“For instance, I think that there is an urgent need for more staff in hospitals and health centres in the East Antrim area and this must be addressed with the utmost attention.

“I also think it is important for the Government to consult members of the new Assembly on the allocation of funding. It is clear that member of the Assembly will have an important role to play in education and health matters,” he said.

THE Alliance Party’s South Antrim Shadow Assembly member, Mr. David Ford, has said that the organic farming sector on Northern Ireland clearly needs proper support.

Mr. Ford, who is the Alliance spokesperson for agricultural and rural development, echoed the concerns expressed by David Hawthorne of the Sustainable Agricultural Development Group when he said that it was clear that the Organic Aid Scheme in Northern Ireland was a failure.

The South Antrim assemblyman said:

“When I saw the answers to the Parliamentary Questions recently tabled by Lord Alderdice, I found them almost impossible to accept. Over £300,000 spent on organic agriculture by DANI, buy not a penny of that for ordinary farmers.

“The research activities of Greenmount have been closed down and there is no serious work being done in Northern Ireland in contrast to the situation in the Republic.

“On top of this, while there is increasing demand for organic produce, their area of organic production in Northern Ireland has decreased.”

“It is clearly the time for the Organic Aid Scheme to be scrapped and a worthwhile scheme to be introduced. DANI’s efforts must be directed to practical support for farmers, not isolated research projects with limited value on the ground.

“I believe that organic production is one of the niche markets which farmers in Northern Ireland need to exploit to develop their business. It is disgraceful that we have lost opportunities over the last decade.

“This is typical of the issues that the Assembly will have to take up in the future, to show that local agriculture can be among the best in Europe,” added Mr. Ford.

A LOCAL Councillor has hit out at whoever was responsible for the recent spate of violence which flared in the Donegall Pass and Sandy Row areas of South Belfast.

And the Alliance Party’s Tom Ekin, who is a councillor for the Balmoral area of South Belfast, has confirmed that he will be calling on Belfast City Council chiefs to launch a major clean-up operation of the two areas.

The Alliance Councillor also said that Belfast City Council must do “everything in its power” to enhance the image of both areas.

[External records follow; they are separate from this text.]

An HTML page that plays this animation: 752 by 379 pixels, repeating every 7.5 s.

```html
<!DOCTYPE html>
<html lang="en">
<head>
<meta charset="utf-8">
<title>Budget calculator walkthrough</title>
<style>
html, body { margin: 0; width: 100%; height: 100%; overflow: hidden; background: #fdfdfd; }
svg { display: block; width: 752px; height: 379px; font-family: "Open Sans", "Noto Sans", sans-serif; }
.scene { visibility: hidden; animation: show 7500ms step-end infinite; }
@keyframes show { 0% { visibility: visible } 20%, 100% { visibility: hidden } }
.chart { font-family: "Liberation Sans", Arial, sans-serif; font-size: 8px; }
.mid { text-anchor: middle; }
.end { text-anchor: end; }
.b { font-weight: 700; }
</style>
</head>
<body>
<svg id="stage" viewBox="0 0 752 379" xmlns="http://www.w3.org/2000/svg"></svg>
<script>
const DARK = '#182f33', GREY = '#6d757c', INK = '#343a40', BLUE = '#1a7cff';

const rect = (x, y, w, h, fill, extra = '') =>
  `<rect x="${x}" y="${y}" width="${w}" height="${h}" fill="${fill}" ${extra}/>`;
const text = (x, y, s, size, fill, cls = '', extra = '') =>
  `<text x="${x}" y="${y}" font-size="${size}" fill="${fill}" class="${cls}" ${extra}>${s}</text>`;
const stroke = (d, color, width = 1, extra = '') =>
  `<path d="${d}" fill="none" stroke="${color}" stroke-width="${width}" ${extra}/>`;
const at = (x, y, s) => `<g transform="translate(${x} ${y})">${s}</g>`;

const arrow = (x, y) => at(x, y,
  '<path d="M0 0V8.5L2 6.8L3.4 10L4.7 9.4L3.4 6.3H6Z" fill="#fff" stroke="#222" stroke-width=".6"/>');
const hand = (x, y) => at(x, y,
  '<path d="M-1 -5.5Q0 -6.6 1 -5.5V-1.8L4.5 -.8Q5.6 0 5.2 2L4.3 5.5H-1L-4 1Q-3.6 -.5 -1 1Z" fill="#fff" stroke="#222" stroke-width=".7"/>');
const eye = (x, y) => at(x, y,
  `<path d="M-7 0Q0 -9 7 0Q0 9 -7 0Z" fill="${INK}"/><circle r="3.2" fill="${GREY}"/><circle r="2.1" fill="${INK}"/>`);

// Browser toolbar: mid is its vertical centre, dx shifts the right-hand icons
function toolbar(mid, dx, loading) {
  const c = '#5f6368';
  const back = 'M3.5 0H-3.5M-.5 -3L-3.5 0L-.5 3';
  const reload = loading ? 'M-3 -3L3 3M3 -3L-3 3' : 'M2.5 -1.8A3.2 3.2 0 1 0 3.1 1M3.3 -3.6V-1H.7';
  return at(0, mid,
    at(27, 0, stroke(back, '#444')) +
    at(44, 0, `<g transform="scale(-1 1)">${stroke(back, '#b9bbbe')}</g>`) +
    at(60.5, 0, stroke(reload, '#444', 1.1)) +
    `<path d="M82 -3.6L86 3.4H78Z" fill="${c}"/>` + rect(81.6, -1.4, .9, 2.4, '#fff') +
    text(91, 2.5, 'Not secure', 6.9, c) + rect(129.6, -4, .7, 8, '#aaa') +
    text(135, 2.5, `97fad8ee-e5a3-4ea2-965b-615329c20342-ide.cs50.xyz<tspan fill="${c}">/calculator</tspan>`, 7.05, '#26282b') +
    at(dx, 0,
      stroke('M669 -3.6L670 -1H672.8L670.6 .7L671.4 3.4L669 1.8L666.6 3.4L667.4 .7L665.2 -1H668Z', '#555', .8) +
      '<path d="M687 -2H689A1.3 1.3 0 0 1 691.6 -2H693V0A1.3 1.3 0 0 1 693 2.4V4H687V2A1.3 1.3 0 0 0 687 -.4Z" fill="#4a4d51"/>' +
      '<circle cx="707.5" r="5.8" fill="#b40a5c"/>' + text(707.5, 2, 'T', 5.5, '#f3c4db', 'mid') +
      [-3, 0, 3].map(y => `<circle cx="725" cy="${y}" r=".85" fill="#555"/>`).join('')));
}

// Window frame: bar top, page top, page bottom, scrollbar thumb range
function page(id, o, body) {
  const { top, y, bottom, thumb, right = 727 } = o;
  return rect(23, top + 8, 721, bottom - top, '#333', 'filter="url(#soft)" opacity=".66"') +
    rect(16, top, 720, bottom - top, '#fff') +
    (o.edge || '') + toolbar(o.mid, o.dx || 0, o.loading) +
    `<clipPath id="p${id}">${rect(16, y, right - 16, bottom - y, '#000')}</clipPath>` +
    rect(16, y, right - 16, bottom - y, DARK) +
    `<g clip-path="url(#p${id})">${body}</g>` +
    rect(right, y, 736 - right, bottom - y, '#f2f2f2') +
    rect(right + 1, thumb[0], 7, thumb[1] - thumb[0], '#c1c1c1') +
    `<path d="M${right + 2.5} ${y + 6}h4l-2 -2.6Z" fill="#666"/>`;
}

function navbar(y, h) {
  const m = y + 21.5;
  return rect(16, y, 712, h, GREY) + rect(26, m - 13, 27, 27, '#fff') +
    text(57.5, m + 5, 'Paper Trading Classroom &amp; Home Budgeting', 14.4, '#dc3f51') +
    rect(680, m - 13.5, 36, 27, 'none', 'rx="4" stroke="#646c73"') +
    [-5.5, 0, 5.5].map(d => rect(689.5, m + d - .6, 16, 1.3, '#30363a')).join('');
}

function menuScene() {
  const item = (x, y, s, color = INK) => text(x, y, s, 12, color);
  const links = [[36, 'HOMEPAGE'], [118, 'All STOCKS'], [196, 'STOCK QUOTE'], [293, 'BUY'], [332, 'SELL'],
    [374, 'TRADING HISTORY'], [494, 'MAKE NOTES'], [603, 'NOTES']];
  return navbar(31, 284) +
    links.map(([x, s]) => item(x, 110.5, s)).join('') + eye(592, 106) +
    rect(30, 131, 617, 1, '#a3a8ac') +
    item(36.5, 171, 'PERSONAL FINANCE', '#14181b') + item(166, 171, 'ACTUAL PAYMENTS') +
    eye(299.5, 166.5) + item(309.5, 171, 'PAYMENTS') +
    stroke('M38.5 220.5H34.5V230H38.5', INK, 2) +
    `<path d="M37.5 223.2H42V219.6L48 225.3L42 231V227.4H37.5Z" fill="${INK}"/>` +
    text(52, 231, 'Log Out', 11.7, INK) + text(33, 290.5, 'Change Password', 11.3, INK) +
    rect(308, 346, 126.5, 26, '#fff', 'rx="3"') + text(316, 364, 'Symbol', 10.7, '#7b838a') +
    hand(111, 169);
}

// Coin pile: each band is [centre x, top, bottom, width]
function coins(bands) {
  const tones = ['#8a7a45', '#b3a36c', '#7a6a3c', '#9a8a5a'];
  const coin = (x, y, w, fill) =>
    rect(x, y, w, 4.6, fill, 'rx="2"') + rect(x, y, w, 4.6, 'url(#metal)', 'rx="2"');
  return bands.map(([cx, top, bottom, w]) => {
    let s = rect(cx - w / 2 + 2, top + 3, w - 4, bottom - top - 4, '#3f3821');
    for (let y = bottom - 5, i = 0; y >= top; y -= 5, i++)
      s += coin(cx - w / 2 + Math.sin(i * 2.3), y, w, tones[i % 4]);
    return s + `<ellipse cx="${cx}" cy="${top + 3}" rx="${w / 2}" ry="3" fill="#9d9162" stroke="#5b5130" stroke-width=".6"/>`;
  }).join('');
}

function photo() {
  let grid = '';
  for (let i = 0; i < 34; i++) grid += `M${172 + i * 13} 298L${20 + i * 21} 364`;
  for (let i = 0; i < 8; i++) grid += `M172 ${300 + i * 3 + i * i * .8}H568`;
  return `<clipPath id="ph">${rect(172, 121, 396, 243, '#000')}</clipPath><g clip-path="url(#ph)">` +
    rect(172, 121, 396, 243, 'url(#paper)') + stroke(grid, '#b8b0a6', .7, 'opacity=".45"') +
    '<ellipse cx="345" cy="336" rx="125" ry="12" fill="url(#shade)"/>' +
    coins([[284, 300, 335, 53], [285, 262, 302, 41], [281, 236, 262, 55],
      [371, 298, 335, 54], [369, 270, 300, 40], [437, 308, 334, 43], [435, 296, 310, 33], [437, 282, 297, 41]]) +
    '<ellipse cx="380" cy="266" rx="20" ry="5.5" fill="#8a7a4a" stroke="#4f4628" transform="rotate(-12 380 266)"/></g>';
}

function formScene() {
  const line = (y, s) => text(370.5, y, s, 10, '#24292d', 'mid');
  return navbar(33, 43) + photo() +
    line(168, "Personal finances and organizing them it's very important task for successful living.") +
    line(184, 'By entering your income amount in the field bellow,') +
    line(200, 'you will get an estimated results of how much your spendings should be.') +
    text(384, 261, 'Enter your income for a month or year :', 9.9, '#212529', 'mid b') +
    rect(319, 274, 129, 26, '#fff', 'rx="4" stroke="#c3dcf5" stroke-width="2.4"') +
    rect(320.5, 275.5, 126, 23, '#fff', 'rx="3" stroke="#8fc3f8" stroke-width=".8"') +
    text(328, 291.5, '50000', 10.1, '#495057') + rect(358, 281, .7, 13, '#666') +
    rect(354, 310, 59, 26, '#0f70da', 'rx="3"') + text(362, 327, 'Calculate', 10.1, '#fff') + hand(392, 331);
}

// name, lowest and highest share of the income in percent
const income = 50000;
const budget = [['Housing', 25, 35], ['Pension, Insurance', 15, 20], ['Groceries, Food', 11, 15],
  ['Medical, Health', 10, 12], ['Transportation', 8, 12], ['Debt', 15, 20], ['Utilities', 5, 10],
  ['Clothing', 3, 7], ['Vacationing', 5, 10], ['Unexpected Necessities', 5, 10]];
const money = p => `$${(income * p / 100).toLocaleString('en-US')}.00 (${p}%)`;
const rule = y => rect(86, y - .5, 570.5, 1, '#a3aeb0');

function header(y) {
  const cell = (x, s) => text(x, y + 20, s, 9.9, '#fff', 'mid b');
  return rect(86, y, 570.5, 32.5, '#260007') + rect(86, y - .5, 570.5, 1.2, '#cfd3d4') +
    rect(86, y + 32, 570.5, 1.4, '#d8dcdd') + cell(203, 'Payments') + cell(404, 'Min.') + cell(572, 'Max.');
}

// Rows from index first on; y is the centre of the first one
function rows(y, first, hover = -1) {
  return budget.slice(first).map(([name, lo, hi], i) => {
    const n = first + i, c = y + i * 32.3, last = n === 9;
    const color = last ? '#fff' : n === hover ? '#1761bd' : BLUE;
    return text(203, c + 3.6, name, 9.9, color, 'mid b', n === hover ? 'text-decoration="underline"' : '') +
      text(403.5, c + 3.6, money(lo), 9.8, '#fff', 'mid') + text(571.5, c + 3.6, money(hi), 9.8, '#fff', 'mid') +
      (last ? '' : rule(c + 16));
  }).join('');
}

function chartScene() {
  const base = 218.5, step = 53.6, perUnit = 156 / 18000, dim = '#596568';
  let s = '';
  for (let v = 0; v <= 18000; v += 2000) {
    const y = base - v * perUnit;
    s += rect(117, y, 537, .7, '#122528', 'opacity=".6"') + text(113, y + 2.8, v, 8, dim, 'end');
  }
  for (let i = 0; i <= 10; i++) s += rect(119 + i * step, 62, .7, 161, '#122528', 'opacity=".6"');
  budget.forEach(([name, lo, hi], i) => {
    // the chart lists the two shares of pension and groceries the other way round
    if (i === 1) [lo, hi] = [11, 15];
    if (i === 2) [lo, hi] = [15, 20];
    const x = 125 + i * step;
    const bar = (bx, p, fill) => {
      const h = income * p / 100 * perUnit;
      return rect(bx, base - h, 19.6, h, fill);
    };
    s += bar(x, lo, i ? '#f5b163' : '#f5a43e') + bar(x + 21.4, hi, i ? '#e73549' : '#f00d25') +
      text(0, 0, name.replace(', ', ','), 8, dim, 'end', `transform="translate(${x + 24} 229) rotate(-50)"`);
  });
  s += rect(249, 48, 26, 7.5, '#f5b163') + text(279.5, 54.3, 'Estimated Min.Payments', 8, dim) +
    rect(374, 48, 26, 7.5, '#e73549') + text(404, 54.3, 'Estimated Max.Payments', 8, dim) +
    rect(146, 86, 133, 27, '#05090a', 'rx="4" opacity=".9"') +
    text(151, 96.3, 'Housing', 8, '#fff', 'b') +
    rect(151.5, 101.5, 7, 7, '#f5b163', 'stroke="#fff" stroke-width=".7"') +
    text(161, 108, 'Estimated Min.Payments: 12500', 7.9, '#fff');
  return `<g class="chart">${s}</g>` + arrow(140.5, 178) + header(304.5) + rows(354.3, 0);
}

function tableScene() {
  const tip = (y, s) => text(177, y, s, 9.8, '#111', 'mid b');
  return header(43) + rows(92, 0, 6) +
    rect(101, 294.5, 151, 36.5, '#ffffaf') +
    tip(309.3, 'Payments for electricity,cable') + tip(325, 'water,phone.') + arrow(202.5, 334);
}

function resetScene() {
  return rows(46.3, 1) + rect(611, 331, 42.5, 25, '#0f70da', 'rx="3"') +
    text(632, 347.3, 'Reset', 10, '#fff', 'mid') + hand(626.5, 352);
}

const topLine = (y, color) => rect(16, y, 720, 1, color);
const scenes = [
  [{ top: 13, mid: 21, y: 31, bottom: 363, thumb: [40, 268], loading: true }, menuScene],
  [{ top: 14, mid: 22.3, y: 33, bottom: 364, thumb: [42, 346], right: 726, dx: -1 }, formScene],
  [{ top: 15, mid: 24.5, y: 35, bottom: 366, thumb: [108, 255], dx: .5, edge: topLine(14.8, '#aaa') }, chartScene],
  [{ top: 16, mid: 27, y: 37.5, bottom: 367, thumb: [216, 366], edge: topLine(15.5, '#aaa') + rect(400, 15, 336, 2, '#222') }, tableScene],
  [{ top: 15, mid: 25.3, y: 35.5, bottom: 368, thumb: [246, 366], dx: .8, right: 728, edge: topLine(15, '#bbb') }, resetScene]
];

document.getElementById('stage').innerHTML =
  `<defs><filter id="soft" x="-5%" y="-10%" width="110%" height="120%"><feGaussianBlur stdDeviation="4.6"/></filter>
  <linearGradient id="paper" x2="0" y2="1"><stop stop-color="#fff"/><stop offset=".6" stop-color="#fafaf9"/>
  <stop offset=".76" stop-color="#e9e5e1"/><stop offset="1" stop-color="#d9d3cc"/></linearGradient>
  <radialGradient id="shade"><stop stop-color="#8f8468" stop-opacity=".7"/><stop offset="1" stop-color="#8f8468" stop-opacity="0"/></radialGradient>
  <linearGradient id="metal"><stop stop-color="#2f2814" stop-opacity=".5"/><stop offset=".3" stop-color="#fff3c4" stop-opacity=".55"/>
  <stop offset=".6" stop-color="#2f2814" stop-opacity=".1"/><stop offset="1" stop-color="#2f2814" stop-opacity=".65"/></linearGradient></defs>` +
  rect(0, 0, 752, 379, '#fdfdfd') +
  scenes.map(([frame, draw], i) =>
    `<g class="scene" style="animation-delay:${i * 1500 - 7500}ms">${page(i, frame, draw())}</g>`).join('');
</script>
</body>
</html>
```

“The apparent celebrations of the Battle of the Somme in the Donegall Pass and Sandy Row areas of South Belfast in recent days can only be viewed with the utmost contempt,” said the Alliance Councillor.

“The thrashing of streets, the wrecking of roads and the destruction in both areas was completely unwarranted.

“Both areas have been destroyed and the negative image being portrayed around the world will undoubtedly have economic implications.

“That’s why I feel that the Council should make moves to address this problem immediately. It is essential that image of both areas is drastically improved.

“We must make sure that the re-generation of both areas is a priority with the Council

“I think a major clean-up operation is one way of addressing this problem and I believe that the residents of both areas would strongly support this plan. The good families of both areas must be allowed to live in peace,” added Mr. Ekin.